Last week I was asked to comment on a query from a new sales manger who wanted to know how best to establish himself as a leader when moving into his new role. I recently wrote a post of ‘leadership vs. management’, but his question prompted me to respond more specifically with respect to a sales manager’s leadership responsibility.
Leadership has many definitions, and sadly many of these suggest manipulative behaviour that is as far from ‘leadership’ as I believe you can get. The definition I find most palatable, valuable and applicable to sales management is…
Leadership is the art of getting people to willingly strive to achieve team goals
My experience in many organisations across various countries suggests, perhaps more than anything else, that great leadership is about dealing effectively with people in a particular situation. A leader is only a leader if they have followers, so leadership is not about competently holding a position of authority, but having an understanding of the principles that underpin the actual development of, and interaction with people in relationship to achieving a goal.
A leader understands that:
- it is essential to influence others toward achieving the goal
- while their position conveys authority, it’s actually their behaviour and attitudes that earn a respectful, committed following
- it is a central responsibility, and a key expectation of a leader to develop people and help to make them successful
- when they find the alignment of organisational and personal goals for each team member, they will be the catalyst for a dynamic reaction
Further, a leader demonstrates:
- a clear knowledge of the activities that are needed to achieve results, and of how to measure these activities
- focused attention on results rather than activities – all activity should lead to achieving the goal
- an alignment of everyone’s efforts on these results – so that team members are all moving in the same direction
- apportioning the overall goal into ‘bite-sized’ pieces which are precisely paired with targets and properly communicated so that each team member is clear about their contribution, accountability and expected result
- meticulous tracking and communication of all progress against targets so that individual contributions are properly acknowledged along the road to achieving what was planned
- establishing and maintaining a shared, value-based team culture that every member can understand, articulate and appreciate
- the exact behaviour and attitudes that you want displayed by your team members
- a track record or a commitment to try that which you recommend your team members to follow
- an openness, interest and appreciation for feedback, insights, new ideas and approaches from the field
- a willingness to actively listen to each team member, even if you don’t always intend to take action on their information

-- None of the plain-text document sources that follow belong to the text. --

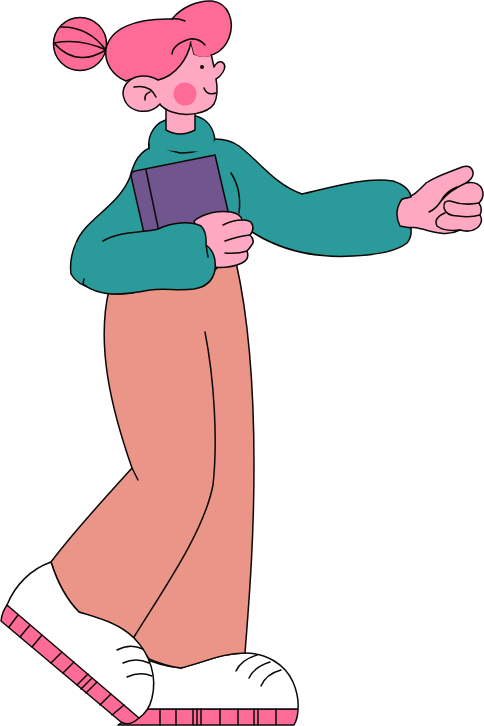
<!DOCTYPE html>
<html lang="en">
<head>
<meta charset="utf-8">
<title>Student with a book</title>
<style>
:root {
  --paper: #ffffff;
  --ink: #0b0808;
  --hair: #ff6b97;
  --skin: #ffa8c4;
  --blush: #ff6b97;
  --sweater: #2b9a9b;
  --book: #71558f;
  --trousers: #eb9488;
  --sole: #ff6b97;
}
html, body { margin: 0; padding: 0; background: var(--paper); overflow: hidden; }
svg { display: block; width: 484px; height: 726px; }
.figure { stroke: var(--ink); stroke-width: 1.5; stroke-linecap: round; stroke-linejoin: round; }
.hair { fill: var(--hair); }
.skin { fill: var(--skin); }
.sweater { fill: var(--sweater); }
.book { fill: var(--book); }
.trousers { fill: var(--trousers); }
.shoe { fill: var(--paper); }
.sole { fill: var(--sole); }
.line { fill: none; }
.blush { fill: var(--blush); stroke: none; }
.eye { fill: var(--ink); stroke: none; }
</style>
</head>
<body>
<svg viewBox="0 0 484 726" role="img" aria-label="Walking student with pink hair, holding a book and reaching out one hand">
  <g class="figure">

    <g id="front-shoe">
      <path class="sole" d="M118 725 L142 709 H298 Q298 718 294 725 Z"/>
      <path class="shoe" d="M140 709 L138 656 Q160 666 181 668 C205 662 222 653 245 653 C266 653 285 664 293 682 Q299 696 298 709 Z"/>
      <path class="line" d="M257 655 Q241 660 236 671 M270 662 Q254 667 249 678 M281 670 Q266 674 261 686"/>
      <path class="line" d="M160 709 V725 M176 709 V725 M193 709 V725 M197 709 V725 M201 709 V725 M220 709 V725 M238 709 V725 M254 709 V725 M258 709 V725 M276 709 V725"/>
    </g>

    <g id="trousers">
      <path class="trousers" d="M109 290 C96 345 111 408 132 468 C105 498 75 530 51 562 C57 581 67 600 79 612 C98 618 119 623 134 638 L149 659 Q165 666 181 668 C205 662 222 653 245 653 C250 590 254 535 254 465 C254 390 249 320 236 262 Z"/>
      <path class="line" d="M205 332 C214 378 218 440 213 485 C204 532 163 590 134 637 M132 468 L138 480"/>
    </g>

    <g id="back-shoe">
      <path class="sole" d="M7 605 Q2 612 1 621 L121 722 Q129 727 139 718 L144 713 Z"/>
      <path class="shoe" d="M51 562 C57 581 67 600 79 612 C98 618 119 623 134 638 C151 655 157 678 152 698 Q149 711 139 718 L7 605 C15 585 31 569 51 562 Z"/>
      <path class="line" d="M117 650 Q130 643 143 649 M123 663 Q136 657 149 663 M127 677 Q140 671 152 676"/>
      <path class="line" d="M18 615 L9 627 M30 625 L20 637 M42 635 L32 647 M62 652 L51 663 M74 662 L63 673 M88 674 L77 685 M92 678 L81 689 M97 682 L86 693 M111 694 L100 705 M124 705 L112 715"/>
    </g>

    <g id="neck-and-collar">
      <path class="sweater" d="M149 149 C147 134 156 121 170 119 L196 116 C207 119 214 128 215 141 L205 168 L154 168 Z"/>
      <path class="skin" d="M166 104 L166 130 Q180 138 195 130 L195 106 Z"/>
    </g>

    <g id="reaching-hand">
      <path class="skin" d="M402 199 C412 198 418 191 426 183 C438 175 453 171 462 167 Q471 164 473 172 Q474 178 466 183 Q478 181 482 189 Q485 197 479 203 Q483 209 480 215 Q484 222 477 228 Q470 233 460 230 Q450 235 440 233 C428 232 414 224 400 229 Q390 212 402 199 Z"/>
      <path class="line" d="M466 183 Q450 190 441 201 Q436 209 429 212 M441 201 Q445 192 457 187 M479 203 Q464 206 450 201 Q443 200 444 208 Q446 216 458 216 Q470 218 480 215 M445 213 Q433 218 437 226 Q445 232 460 230"/>
    </g>

    <g id="sweater">
      <path class="sweater" d="M154 146 C139 151 134 162 130 177 C118 207 86 218 76 243 C71 254 70 266 71 274 Q77 285 94 289 Q110 296 132 293 L215 270 L252 232 C285 253 320 258 353 256 C375 255 397 251 407 243 Q412 237 411 228 L400 226 Q393 212 402 199 L411 197 Q409 186 393 181 C364 177 333 187 302 194 C275 185 258 160 239 146 Q229 139 215 139 C208 149 195 153 180 153 Z"/>
      <path d="M148 150 L152 140 H214 L211 152 Z" fill="var(--sweater)" stroke="none"/>
      <path class="line" d="M149 149 V144 M231 173 Q242 190 239 213"/>
    </g>

    <g id="book">
      <path class="book" d="M131 176 Q131 172 135 171 L215 155 L231 224 L162 247 L144 233 Z"/>
      <path class="line" d="M146 170 L159 232"/>
    </g>

    <g id="holding-arm">
      <path class="skin" d="M194 221 C204 213 219 210 231 212 Q241 214 242 220 Q252 219 253 227 Q253 232 250 235 Q256 241 251 246 Q249 249 247 251 Q250 259 242 263 Q229 269 211 267 Z"/>
      <path class="line" d="M242 220 Q233 220 223 225 M250 235 Q239 236 225 241 M247 251 Q238 254 225 253"/>
      <path d="M76 243 C85 239 93 240 103 241 C119 231 143 233 158 229 C172 222 190 221 201 226 Q207 232 206 245 Q217 253 215 270 Q212 286 194 289 C178 291 165 288 150 290 Q130 294 112 294 Q94 293 83 284 L73 276 Z" fill="var(--sweater)" stroke="none"/>
      <path class="line" d="M103 241 C119 231 143 233 158 229 C172 222 190 221 201 226 Q207 232 206 245 Q217 253 215 270 Q212 286 194 289 C178 291 165 288 150 290 Q130 294 112 294 Q94 293 83 284 L84 279 M206 245 L208 257"/>
    </g>

    <g id="head">
      <circle class="hair" cx="80" cy="44" r="26.5"/>
      <path class="line" d="M54 43 Q80 38 106 50 Q76 68 54 43 M60 27 Q88 26 106 50"/>
      <path class="skin" d="M146 75 L192 36 Q205 37 210 49 L214 67 Q217 61 222 62 Q227 65 223 72 Q220 77 216 79 Q219 94 214 104 C207 114 186 117 172 112 Q163 109 158 102 Z"/>
      <path class="hair" d="M126 81 C113 76 104 63 106 49 C110 29 134 18 172 19 C181 8 197 0 212 1 C229 3 235 22 229 38 C223 53 208 60 194 54 L191 42 C188 58 176 76 158 80 Q140 74 126 81 Z"/>
      <path d="M191 42 L194 54 Q198 57 204 57 L211 56 Q204 44 191 42 Z" fill="var(--hair)" stroke="none"/>
      <path class="line" d="M172 54 Q173 44 190 39 Q199 38 205 45 M172 19 Q178 18 185 21"/>
      <path class="skin" d="M158 80 Q148 74 136 77 Q123 82 123 94 Q125 108 139 111 Q152 113 160 104"/>
      <path class="line" d="M134 87 Q150 84 156 97 M145 100 Q144 94 150 92"/>
      <circle class="blush" cx="185" cy="94" r="11.5"/>
      <circle class="eye" cx="202" cy="67" r="2"/>
      <path class="line" d="M204 88 Q207 96 216 93"/>
    </g>

  </g>
</svg>
</body>
</html>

So the real answer to the question of establishing yourself as a leader when taking on a sales management role is about the fantastic opportunities presented to develop your capacities to direct, coach, counsel, inspire and encourage others to deliver the expected results. The process of learning how to lead is a personal journey that demands high levels of honest self-reflection and accurate self-assessment. It will also challenge you to be flexible and adaptive, as you quickly learn that there is no ‘one-size-fits-all’ solution when it comes to guiding members and fronting your team.